Over 50m Nigerians Defecate Openly, UNICEF Says

Must Read

12-Year-Old Girl Dies Of Coronavirus In Belgium

A 12-year-old girl confirmed coronavirus (COVID-19) patient has died in Belgium, health officials announced on Tuesday.According to a government...

Sierra Leone Records First Case Of Coronavirus

Sierra Leone has recorded its first case of the new coronavirus.The government made this known on Tuesday, making it...

Coronavirus: US Regulator Approves Chloroquine For Emergency Treatment

The United States Food and Drug Administration (FDA) has approved the use of chloroquine and hydroxychloroquine alongside some other...

Coronavirus: Sultan Slams Muslim Clerics For Misleading Followers

Sultan of Sokoto, Muhammad Sa’ad Abubakar, has slammed some Islamic clerics over their non-adherence to instructions by experts on...

COVID-19: Lockdown By Buhari Is Legal, Says Osinbajo

Vice-President Yemi Osinbajo says the lockdown order by President Muhammadu Buhari on the federal capital territory (FCT), Lagos and...

logo-unicef

The United Nations Children’s Fund (UNICEF) has disclosed that over 50 million Nigerians do not have access to toilets hence resort to open defecation.

According to UNICEF, Nigeria ranks among the five countries in the world with the greatest rates of open defecation.

This was made known in a report issued yesterday by Ijeoma Onuoha-Ogwe, UNICEF ‘A Field Office’ Communication Officer (Advocacy, Media and External Relations) on behalf of Sanjay Wijesekera, head of UNICEF’s global water, sanitation and hygiene programmes, to coincide with World Toilet Day.

The report titled, Improving Nutrition Outcomes with Better Water, Sanitation and Hygiene, pointed out the emerging evidence of links between inadequate sanitation and malnutrition among children.

“Nigeria loses over 150,000 children to diarrhea annually. After pneumonia, it is the biggest killer of Nigeria’s under-fives; 88 per cent of diarrhoea cases in Nigeria are attributed to unsafe water and sanitation. Where rates of toilet use are low, rates of diarrhoea tend to be high,” Wijesekera was quoted to have said.

“Intestinal parasites such as roundworm, whipworm and hookworm are transmitted through contaminated soil in areas where open defecation is practiced. Hookworm is a major cause of anaemia in pregnant women, leading to malnourished, underweight babies.

“We need to bring concrete and innovative solutions to the problem of where people go to the toilet, otherwise we are failing millions of our poorest and most vulnerable children,” said Wijesekera.

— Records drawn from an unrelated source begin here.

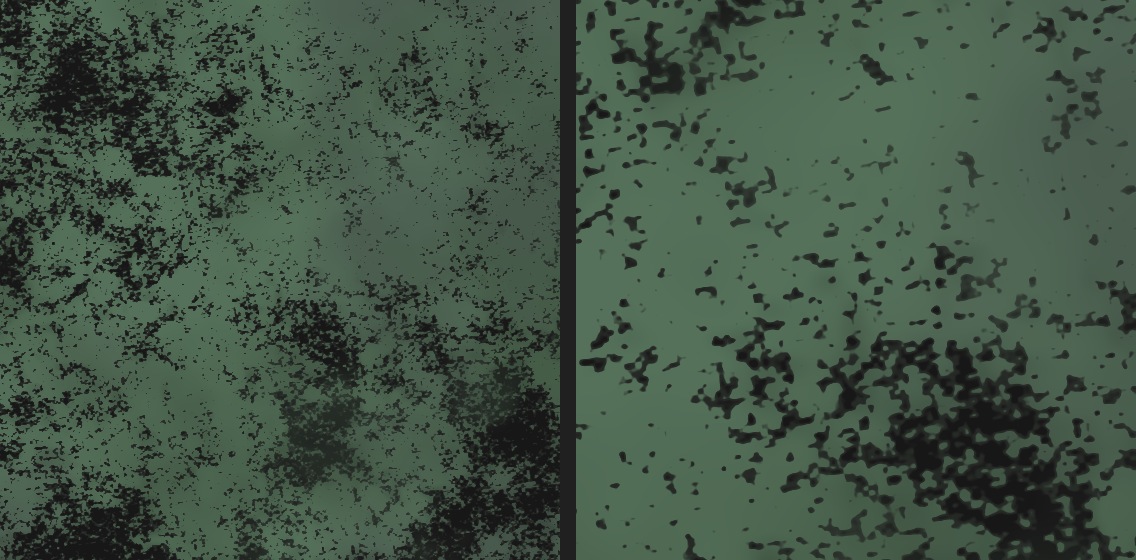
Left, the full canvas; right, a detail of the centre.
This texture is drawn by a Shadertoy shader. Its source:

```glsl
float hash(vec2 p) {
    return fract(sin(dot(p, vec2(127.1, 311.7))) * 43758.5);
}

float noise(vec2 p) {
    vec2 cell = floor(p), f = fract(p);
    f = f * f * (3.0 - 2.0 * f);
    return mix(mix(hash(cell), hash(cell + vec2(1, 0)), f.x),
               mix(hash(cell + vec2(0, 1)), hash(cell + vec2(1, 1)), f.x), f.y);
}

float fbm(vec2 p) {
    float sum = 0.0, weight = 0.5;
    for (int i = 0; i < 4; i++) {
        sum += weight * noise(p);
        p = mat2(1.6, 1.2, -1.2, 1.6) * p + 17.3;
        weight *= 0.5;
    }
    return sum / 0.9375;
}

// Painted green ground with soft, greyer clouds towards the right
vec3 paintColor(vec2 uv) {
    float cloud = fbm(uv * 4.0 + 31.0);
    float light = smoothstep(0.25, 0.75, cloud + 0.22 * (0.45 - uv.x));
    vec3 paint = mix(vec3(0.27, 0.36, 0.28), vec3(0.335, 0.445, 0.355), light);
    float grey = smoothstep(0.45, 0.75, fbm(uv * 3.0 + 58.0) + 0.2 * (uv.x - 0.5));
    return mix(paint, vec3(0.285, 0.34, 0.305), 0.65 * grey);
}

// How strongly the paint has worn away, before the fine grain is added
float wearDensity(vec2 uv) {
    float broad = fbm(uv * vec2(5.5, 5.0) + 7.0);
    float clump = 0.55 * noise(uv * 27.0 + 3.0) + 0.45 * noise(uv * 58.0 + 11.0);
    float left = smoothstep(0.55, 0.0, uv.x);
    float corner = exp(-14.0 * dot(uv - vec2(0.1, 0.2), uv - vec2(0.1, 0.2)));
    float patches = smoothstep(0.56, 0.82, broad + 0.06 * left + 0.1 * corner);
    return 0.5 * (broad - 0.5) + 0.6 * (clump - 0.5)
         + 0.3 * patches + 0.05 * left + 0.06 * corner;
}

void mainImage(out vec4 fragColor, in vec2 fragCoord) {
    vec2 uv = fragCoord / iResolution.xy;
    float density = wearDensity(uv);

    // Crisp grains, a little wider than tall
    vec2 slanted = uv + 0.15 * vec2(uv.y, -uv.x);
    float grain = 0.62 * noise(slanted * vec2(150.0, 185.0))
                + 0.38 * noise(slanted * vec2(290.0, 330.0) + 43.0);
    float excess = grain + density - 0.69;
    float worn = smoothstep(-0.045, 0.045, excess);

    // Soft grime around the dense clumps
    vec3 color = paintColor(uv);
    color *= 1.0 - 0.14 * smoothstep(0.0, 0.3, density);

    // Dark metal, partly veiled by thin paint on the right
    vec3 metal = mix(vec3(0.15, 0.165, 0.15), vec3(0.09), smoothstep(0.06, 0.24, excess));
    float veil = 0.35 * smoothstep(0.4, 0.7, fbm(uv * 7.0 + 83.0)) * smoothstep(0.2, 0.6, uv.x);
    color = mix(color, metal, worn * (1.0 - veil));

    fragColor = vec4(color, 1.0);
}
```
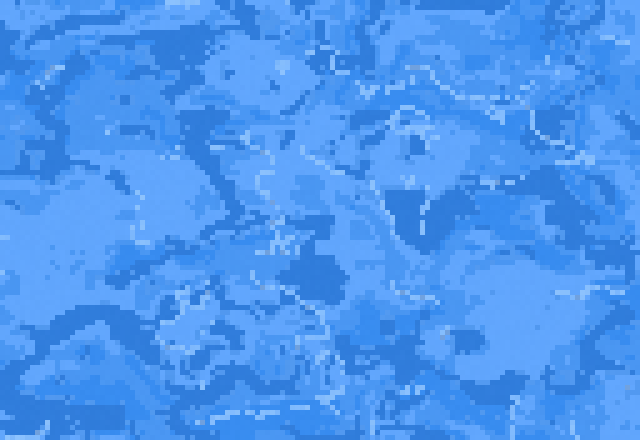
A Shadertoy shader for this texture:

```glsl
// Blocky rippling water: a coarse grid of square cells, each with one flat blue.
// Domain-warped value noise sorts cells into body tones and dark troughs;
// broken contour lines of a further noise draw the thin pale glints on top.

const float ROWS = 88.0;              // cells over the canvas height
const vec2  STRETCH = vec2(0.82, 1.15); // features run longer sideways
const float WARP_PERIOD = 17.0;       // sizes below are in cells
const float WARP_REACH = 30.0;
const float BODY_PERIOD = 10.5;
const float TROUGH_PERIOD = 8.0;
const float GLINT_PERIOD = 11.0;
const float COVER_PERIOD = 9.0;
const float GLINT_COVER = 0.58;       // higher leaves fewer glints
const float GLINT_GAPS = 0.12;        // share of glint cells left out
const float FBM_SIGMA = 0.132;        // spread of fbm() around 0.5
const float RAGGED = 0.04;            // random push on tone borders
const float GRAIN = 0.010;            // brightness change per cell

const vec3 DEEP  = vec3(0.19, 0.49, 0.86);
const vec3 VIVID = vec3(0.22, 0.55, 0.94);
const vec3 MID   = vec3(0.29, 0.59, 0.95);
const vec3 DULL  = vec3(0.32, 0.60, 0.94);
const vec3 PALE  = vec3(0.38, 0.65, 0.99);
const vec3 GLINT = vec3(0.52, 0.74, 0.99);
const vec3 HAZE  = vec3(0.44, 0.63, 0.87);

// Integer hash of a lattice point, 0 to 1
float hash(vec2 p, uint seed) {
    uvec2 q = uvec2(ivec2(p));
    uint h = q.x * 1597334677u ^ q.y * 3812015801u ^ seed * 2654435769u;
    h = (h ^ (h >> 16)) * 2246822519u;
    h = (h ^ (h >> 13)) * 3266489917u;
    return float((h ^ (h >> 16)) >> 8) / 16777216.0;
}

float valueNoise(vec2 p, uint seed) {
    vec2 i = floor(p);
    vec2 f = p - i;
    f = f * f * (3.0 - 2.0 * f);
    float low  = mix(hash(i, seed), hash(i + vec2(1, 0), seed), f.x);
    float high = mix(hash(i + vec2(0, 1), seed), hash(i + vec2(1, 1), seed), f.x);
    return mix(low, high, f.y);
}

float fbm(vec2 p, uint seed) {
    return 0.5 * valueNoise(p, seed)
         + 0.3 * valueNoise(p * 2.13 + 7.3, seed + 1u)
         + 0.2 * valueNoise(p * 4.37 + 3.9, seed + 2u);
}

// fbm measured in standard deviations, with a ragged border per cell
float tone(vec2 p, vec2 cell, uint seed) {
    float push = RAGGED * (hash(cell, seed + 7u) - 0.5);
    return (fbm(p, seed) - 0.5 + push) / FBM_SIGMA;
}

// Swirled sampling position of a cell
vec2 swirl(vec2 cell) {
    vec2 p = cell * STRETCH;
    vec2 w = p / WARP_PERIOD;
    return p + WARP_REACH * (vec2(fbm(w, 11u), fbm(w, 21u)) - 0.5);
}

bool crest(vec2 cell) {
    vec2 p = swirl(cell) / GLINT_PERIOD;
    return 0.8 * valueNoise(p, 51u) + 0.2 * valueNoise(p * 2.6, 52u) > 0.5;
}

vec3 cellColour(vec2 cell) {
    vec2 p = swirl(cell);

    // Broad body tones
    float body = tone(p / BODY_PERIOD, cell, 31u);
    vec3 colour = body < -0.72 ? VIVID : body < 0.30 ? MID : PALE;

    // Dark troughs with a dull rim
    float trough = tone(p / TROUGH_PERIOD, cell, 41u);
    if (trough < -0.58) colour = DULL;
    if (trough < -0.82) colour = DEEP;

    // Glints one cell wide where the crest outline passes, a few of them hazy
    float pick = hash(cell, 71u);
    if (pick > GLINT_GAPS && valueNoise(cell / COVER_PERIOD, 61u) > GLINT_COVER) {
        bool here = crest(cell);
        if (here != crest(cell + vec2(1, 0)) || here != crest(cell + vec2(0, 1)))
            colour = pick > 0.93 ? HAZE : mix(PALE, GLINT, 0.65 + 0.6 * pick);
    }
    return colour + GRAIN * (hash(cell, 81u) - 0.5);
}

void mainImage(out vec4 fragColor, in vec2 fragCoord) {
    float cellPixels = iResolution.y / ROWS;
    vec2 p = fragCoord / cellPixels;

    // Blend the four cells round the nearest corner over one pixel
    vec2 corner = floor(p + 0.5);
    vec2 f = clamp((p - corner) * cellPixels + 0.5, 0.0, 1.0);
    vec3 below = mix(cellColour(corner - 1.0), cellColour(corner - vec2(0, 1)), f.x);
    vec3 above = mix(cellColour(corner - vec2(1, 0)), cellColour(corner), f.x);
    fragColor = vec4(mix(below, above, f.y), 1.0);
}
```
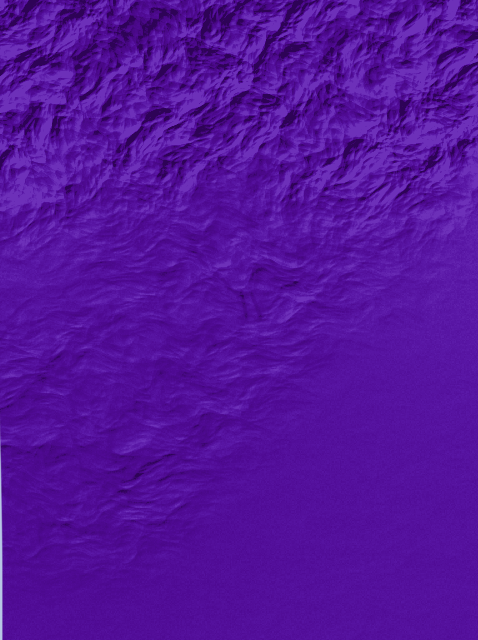
Give the GLSL for this texture map, as a Shadertoy shader.

```glsl
// A violet relief map: rugged peaks above, long folds across the middle,
// low hills at lower left and a smooth plain at lower right. Layered cellular
// noise gives slopes to light, and its cell borders give thin dark ravines.

#define PEAK_SCALE 13.0
#define PEAK_GAIN 1.00
#define FOLD_GAIN 0.66
#define HILL_GAIN 0.42
#define RAVINE_DEPTH 1.25
#define LIGHT_DIR vec2(-0.65, 0.76)
#define LIGHT_STEP 0.0022
#define GRAIN 0.34
#define BASE_TONE 2.52

vec2 hash2(vec2 p) {
    vec3 q = fract(p.xyx * vec3(0.1031, 0.1030, 0.0973));
    q += dot(q, q.yzx + 33.33);
    return fract((q.xx + q.yz) * q.zy);
}

// Distances to the nearest and second nearest scattered points.
vec2 cells(vec2 p) {
    vec2 cell = floor(p), f = p - cell;
    float near = 8.0, next = 8.0;
    for (int j = -1; j <= 1; j++)
    for (int i = -1; i <= 1; i++) {
        vec2 o = vec2(i, j);
        vec2 r = o + hash2(cell + o + 57.0) - f;
        float d = dot(r, r);
        next = min(next, max(near, d));
        near = min(near, d);
    }
    return sqrt(vec2(near, next));
}

// Layered sines along slanted directions bend every line.
vec2 bend(vec2 p) {
    p += 0.011 * sin(vec2(p.y * 23.0 + p.x * 9.0, p.x * 17.0 - p.y * 13.0) + vec2(0.7, 2.1));
    p += 0.005 * sin(vec2(p.y * 51.0 - p.x * 37.0, p.x * 43.0 + p.y * 39.0) + vec2(3.0, 0.4));
    return p + 0.002 * sin(vec2(p.y * 131.0 + p.x * 83.0, p.x * 113.0 - p.y * 97.0));
}

// Sharp crests on the borders of each cell, with finer spurs on them.
float terrain(vec2 p, vec2 stretch) {
    p = bend(p) * stretch * PEAK_SCALE;
    float h = 0.0, amp = 1.0;
    for (int i = 0; i < 4; i++) {
        vec2 d = cells(p);
        h += amp * (0.85 * d.x - 0.25 * (d.y - d.x));
        p = mat2(0.80, 0.60, -0.60, 0.80) * p * 1.9 + 7.3;
        amp *= 0.52;
    }
    return h / PEAK_SCALE;
}

// x: slope facing the light, y: height about its mean.
vec2 relief(vec2 p, vec2 stretch) {
    float h = terrain(p, stretch);
    float ahead = terrain(p + LIGHT_DIR * LIGHT_STEP, stretch);
    return vec2((h - ahead) / LIGHT_STEP, h * PEAK_SCALE - 0.62);
}

// Thin dark lines on cell borders, broken by a coarser cellular field.
float ravines(vec2 p, vec2 stretch) {
    vec2 q = bend(p) * stretch;
    vec2 wide = cells(q * 11.0 + 3.0), fine = cells(q * 24.0 + 19.0);
    float broken = smoothstep(0.30, 0.65, cells(p * 9.0 + 31.0).x);
    float a = 1.0 - smoothstep(0.02, 0.14, wide.y - wide.x);
    float b = 1.0 - smoothstep(0.03, 0.20, fine.y - fine.x);
    return max(a * (0.35 + 0.65 * broken), 0.75 * b * (1.0 - broken));
}

float blob(vec2 p, vec2 center, vec2 size) {
    vec2 d = (p - center) / size;
    return exp(-dot(d, d));
}

float segment(vec2 p, vec2 a, vec2 b) {
    vec2 d = b - a;
    return length(p - a - d * clamp(dot(p - a, d) / dot(d, d), 0.0, 1.0));
}

vec3 ramp(float t) {
    vec3 c = mix(vec3(0.18, 0.01, 0.34), vec3(0.28, 0.03, 0.52), clamp(t, 0.0, 1.0));
    c = mix(c, vec3(0.31, 0.04, 0.58), clamp(t - 1.0, 0.0, 1.0));
    c = mix(c, vec3(0.35, 0.09, 0.65), clamp(t - 2.0, 0.0, 1.0));
    return mix(c, vec3(0.42, 0.18, 0.72), clamp(t - 3.0, 0.0, 1.1));
}

void mainImage(out vec4 fragColor, in vec2 fragCoord) {
    vec2 uv = fragCoord / iResolution.xy;
    vec2 p = fragCoord / iResolution.y;

    // Regions of the land
    float wobble = 0.03 * sin(uv.x * 9.0 + 1.0) + 0.015 * sin(uv.x * 23.0);
    float peaks = smoothstep(0.57, 0.80, uv.y + wobble);
    float folds = blob(uv, vec2(0.50, 0.60), vec2(0.34, 0.13));
    float shore = 0.30 + 0.85 * (uv.y - 0.10) + wobble;
    float hills = 1.0 - smoothstep(-0.08, 0.20, uv.x - shore);
    hills *= smoothstep(0.02, 0.22, uv.y) * (1.0 - 0.7 * blob(uv, vec2(0.08, 0.56), vec2(0.14, 0.07)));

    // Shaded slopes and ravines: branching peaks, sideways folds below
    vec2 steep = relief(p, vec2(1.0));
    vec2 flow = p + vec2(0.0, 0.10 * p.x);
    vec2 low = vec2(0.65, 1.20);
    vec2 drawn = relief(flow, low);
    drawn.x *= smoothstep(0.0, 1.0, abs(drawn.x));
    float lowGain = max(max(HILL_GAIN * hills, FOLD_GAIN * folds), 0.04);
    float shade = mix(lowGain * (0.8 * drawn.x - RAVINE_DEPTH * ravines(flow, low)),
                      PEAK_GAIN * (steep.x - 0.5 * RAVINE_DEPTH * ravines(p, vec2(1.0))), peaks);

    // Broad light: pale flanks, a dark upper range and a deeper foot
    float tone = BASE_TONE + shade + 0.12 * peaks;
    tone += 0.75 * blob(uv, vec2(1.03, 0.66), vec2(0.30, 0.27));
    tone += 0.50 * blob(uv, vec2(0.0, 0.70), vec2(0.20, 0.20));
    tone -= 0.85 * blob(uv, vec2(0.36, 1.0), vec2(0.36, 0.13));
    tone -= 0.50 * blob(uv, vec2(0.10, 0.18), vec2(0.45, 0.26));

    // Two short gullies at the center
    float gully = min(segment(uv, vec2(0.505, 0.543), vec2(0.516, 0.505)),
                      segment(uv, vec2(0.527, 0.540), vec2(0.545, 0.504)));
    tone -= 1.0 * (1.0 - smoothstep(0.001, 0.006, gully));

    // Printed grain, then a pale sliver of paper at the lower left edge
    vec2 grain = hash2(floor(p * 512.0));
    vec3 color = ramp(tone + GRAIN * (grain.x + grain.y - 1.0));
    float width = 0.005 * (1.0 - smoothstep(0.10, 0.40, uv.y));
    float paper = 1.0 - smoothstep(width - 0.002, width + 0.002, uv.x);
    color = mix(color, vec3(0.72, 0.78, 0.90), paper * smoothstep(0.0, 0.002, width));
    fragColor = vec4(color, 1.0);
}
```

- Advertisement -

1 COMMENT

LEAVE A REPLY

Please enter your comment!
Please enter your name here

More Articles Like This

- Advertisement -